May 2014 – Audio gear currently on the bench at Liquid Audio
Just completed a full inspection and service of a lovely Denon DP-1200 direct drive turntable. My customer also needed a new cartridge and this is a funny story.
The Denon DP-1200 was given to my customer, broken. It was going to be thrown out because it didn’t play a record. It couldn’t have! Upon inspection, I was able to inform my customer that there was no cantilever or stylus! They’d snapped clean off at some time previously, a shame as the Supex moving coil cartridge was a good one.
Anyway, the deck also wouldn’t hold a speed correctly. In fact, my customer found the deck didn’t work or only worked intermittently. After removing the bottom, I found the mains transformer was hanging by just one bolt. The other fasteners were luckily still sitting in the bottom cover. After reattaching the transformer and cleaning the main speed control pot, and the board level speed trimpot, the deck came back to life.
I installed an Ortofon moving magnet cartridge and carefully set up the cartridge and tonearm after doing a little more miscellaneous servicing and I’m happy to say the deck came up beautifully. Have a look at some pics…
Sansui AU-717 before and after cleaning – note that the after cleaning shots were before parts replacement – she looks even better now!
March 2014: The Sansui AU-717 integrated amp restoration and repair is finished.
I completed the power supply/protection board and refitted it last night. My last job was to restore the power amp modules as they contained some corrosive glue and a couple of caps were showing signs of heat damage. Last night I removed both modules and reworked the boards, replacing all electrolytic caps on each board, reworking a few dry joints and flux cleaning each board as is my standard practice. Once completed, I reassembled both modules and tightened all semiconductor fixings.
This morning I reassembled the wiring and plugged everything back together, then powered her up on the variac. I use a variac whenever it is important to gradually bring a circuit up to voltage. this might be for gear that has not has mains voltage across it for years, or for situations like this where you have changed many parts, and you want to be sure that nothing is drawing too much current.
Thankfully, my care in the restoration process paid off and I hadn’t goofed anywhere! She came up to power beautifully, with no smoke, DC rails were restored and correct, protection turned off after the required ten seconds, and I was then able to let her sit for a while. I readjusted bias and offset and then listen to some tunes – she was working perfectly!
The Sansui AU-717 is coming along nicely. I have pulled the power supply and protection board because there were no +/- 33V rails present. I had previously replaced the faulty protection relay and have full output from the power amp stages now but there is more that needs work here.
This board shows serious signs of glue cancer. Several large electrolytic caps almost fell off the board and a couple of others exhibited very corroded leads. This is due to the nasty glue Sansui used to secure large components in all its products from this era.

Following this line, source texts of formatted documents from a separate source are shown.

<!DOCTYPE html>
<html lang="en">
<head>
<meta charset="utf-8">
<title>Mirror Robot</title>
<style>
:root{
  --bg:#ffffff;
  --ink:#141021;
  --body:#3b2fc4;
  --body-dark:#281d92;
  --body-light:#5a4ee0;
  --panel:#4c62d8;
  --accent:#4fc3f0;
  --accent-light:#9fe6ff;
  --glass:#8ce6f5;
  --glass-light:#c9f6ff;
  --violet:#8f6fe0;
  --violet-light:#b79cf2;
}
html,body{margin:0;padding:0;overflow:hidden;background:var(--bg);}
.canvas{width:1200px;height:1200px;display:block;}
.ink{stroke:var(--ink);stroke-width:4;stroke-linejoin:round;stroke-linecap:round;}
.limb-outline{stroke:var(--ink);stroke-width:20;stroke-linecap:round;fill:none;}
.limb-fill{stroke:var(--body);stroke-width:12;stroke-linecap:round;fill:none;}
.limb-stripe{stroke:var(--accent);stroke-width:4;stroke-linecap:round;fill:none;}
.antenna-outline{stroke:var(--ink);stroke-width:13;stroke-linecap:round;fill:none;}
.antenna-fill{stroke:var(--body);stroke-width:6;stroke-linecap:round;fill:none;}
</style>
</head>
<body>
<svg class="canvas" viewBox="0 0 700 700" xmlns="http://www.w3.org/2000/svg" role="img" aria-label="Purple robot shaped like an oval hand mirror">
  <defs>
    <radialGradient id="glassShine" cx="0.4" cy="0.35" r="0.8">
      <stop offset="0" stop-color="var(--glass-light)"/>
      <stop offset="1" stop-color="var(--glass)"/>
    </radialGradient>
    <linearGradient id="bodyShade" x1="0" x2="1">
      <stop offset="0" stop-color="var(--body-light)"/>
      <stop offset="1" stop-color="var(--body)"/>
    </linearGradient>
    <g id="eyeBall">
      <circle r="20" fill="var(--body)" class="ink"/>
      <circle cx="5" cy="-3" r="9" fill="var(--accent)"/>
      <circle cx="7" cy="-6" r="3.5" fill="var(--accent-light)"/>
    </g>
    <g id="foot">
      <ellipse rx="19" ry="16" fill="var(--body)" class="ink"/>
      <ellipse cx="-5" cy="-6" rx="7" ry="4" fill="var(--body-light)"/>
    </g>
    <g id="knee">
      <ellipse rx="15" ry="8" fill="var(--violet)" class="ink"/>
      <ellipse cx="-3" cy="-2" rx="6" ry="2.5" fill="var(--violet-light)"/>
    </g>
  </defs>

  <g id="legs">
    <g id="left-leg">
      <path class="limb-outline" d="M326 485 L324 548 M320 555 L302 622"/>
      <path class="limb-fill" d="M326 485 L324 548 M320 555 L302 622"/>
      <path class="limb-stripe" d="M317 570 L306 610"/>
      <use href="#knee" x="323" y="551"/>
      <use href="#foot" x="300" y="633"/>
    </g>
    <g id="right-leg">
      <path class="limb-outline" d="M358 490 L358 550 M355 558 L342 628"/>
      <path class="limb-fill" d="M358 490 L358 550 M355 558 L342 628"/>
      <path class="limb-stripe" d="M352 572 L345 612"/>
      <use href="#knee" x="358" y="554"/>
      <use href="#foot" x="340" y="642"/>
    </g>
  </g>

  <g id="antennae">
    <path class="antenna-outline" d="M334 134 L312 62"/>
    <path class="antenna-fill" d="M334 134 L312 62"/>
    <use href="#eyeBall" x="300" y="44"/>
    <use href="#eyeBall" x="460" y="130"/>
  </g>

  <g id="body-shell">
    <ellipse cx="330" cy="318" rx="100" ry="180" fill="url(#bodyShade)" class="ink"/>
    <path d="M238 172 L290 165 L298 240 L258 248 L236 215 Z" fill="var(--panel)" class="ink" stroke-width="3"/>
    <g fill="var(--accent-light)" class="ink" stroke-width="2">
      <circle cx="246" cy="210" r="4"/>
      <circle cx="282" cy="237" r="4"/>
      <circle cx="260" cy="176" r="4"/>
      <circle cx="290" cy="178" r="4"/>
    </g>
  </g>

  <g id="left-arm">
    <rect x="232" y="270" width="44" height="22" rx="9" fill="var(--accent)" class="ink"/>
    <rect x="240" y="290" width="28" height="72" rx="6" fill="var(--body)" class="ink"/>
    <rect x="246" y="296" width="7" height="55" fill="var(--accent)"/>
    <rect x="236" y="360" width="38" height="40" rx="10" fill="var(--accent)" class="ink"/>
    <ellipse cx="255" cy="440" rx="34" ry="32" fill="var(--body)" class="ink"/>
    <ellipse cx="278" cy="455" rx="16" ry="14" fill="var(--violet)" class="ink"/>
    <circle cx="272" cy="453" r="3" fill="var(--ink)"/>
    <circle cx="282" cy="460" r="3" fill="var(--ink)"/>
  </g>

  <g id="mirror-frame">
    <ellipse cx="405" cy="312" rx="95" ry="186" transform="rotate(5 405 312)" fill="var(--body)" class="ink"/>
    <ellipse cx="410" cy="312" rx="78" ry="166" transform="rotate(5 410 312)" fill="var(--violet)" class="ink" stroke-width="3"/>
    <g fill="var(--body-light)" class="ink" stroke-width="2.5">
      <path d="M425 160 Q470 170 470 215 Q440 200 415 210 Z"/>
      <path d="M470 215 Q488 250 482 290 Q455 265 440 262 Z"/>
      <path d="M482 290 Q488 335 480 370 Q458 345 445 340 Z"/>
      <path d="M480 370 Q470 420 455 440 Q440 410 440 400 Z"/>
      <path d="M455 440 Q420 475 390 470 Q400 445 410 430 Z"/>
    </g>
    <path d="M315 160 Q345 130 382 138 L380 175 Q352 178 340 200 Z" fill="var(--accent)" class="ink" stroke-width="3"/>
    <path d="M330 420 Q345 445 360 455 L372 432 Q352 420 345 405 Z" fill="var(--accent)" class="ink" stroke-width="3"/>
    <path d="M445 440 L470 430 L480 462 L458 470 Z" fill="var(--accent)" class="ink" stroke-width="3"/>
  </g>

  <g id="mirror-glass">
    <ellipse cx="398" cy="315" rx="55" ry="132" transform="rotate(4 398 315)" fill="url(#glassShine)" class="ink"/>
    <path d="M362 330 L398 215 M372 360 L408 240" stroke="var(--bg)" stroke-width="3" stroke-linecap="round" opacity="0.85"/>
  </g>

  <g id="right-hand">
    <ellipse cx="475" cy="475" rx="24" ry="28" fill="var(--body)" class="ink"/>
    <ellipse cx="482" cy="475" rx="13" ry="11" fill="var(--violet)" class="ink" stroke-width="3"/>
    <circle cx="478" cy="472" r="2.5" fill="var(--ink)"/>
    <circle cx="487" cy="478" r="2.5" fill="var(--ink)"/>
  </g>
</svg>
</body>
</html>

The glue gradually eats away at the legs of parts until they eventually fail, as has happened here.
I will replace all the electrolytic caps on this board and a couple of other parts as well, and remove the evil glue. That will restore the intermediate voltage rails, which then should restore full functionality to this great old amp.
I am currently working on a Sansui AU-717. This lovely old amp is in for restoration and I have made good progress on the output board including testing and setting bias and DC offset. I am now waiting on a new protection relay which was faulty.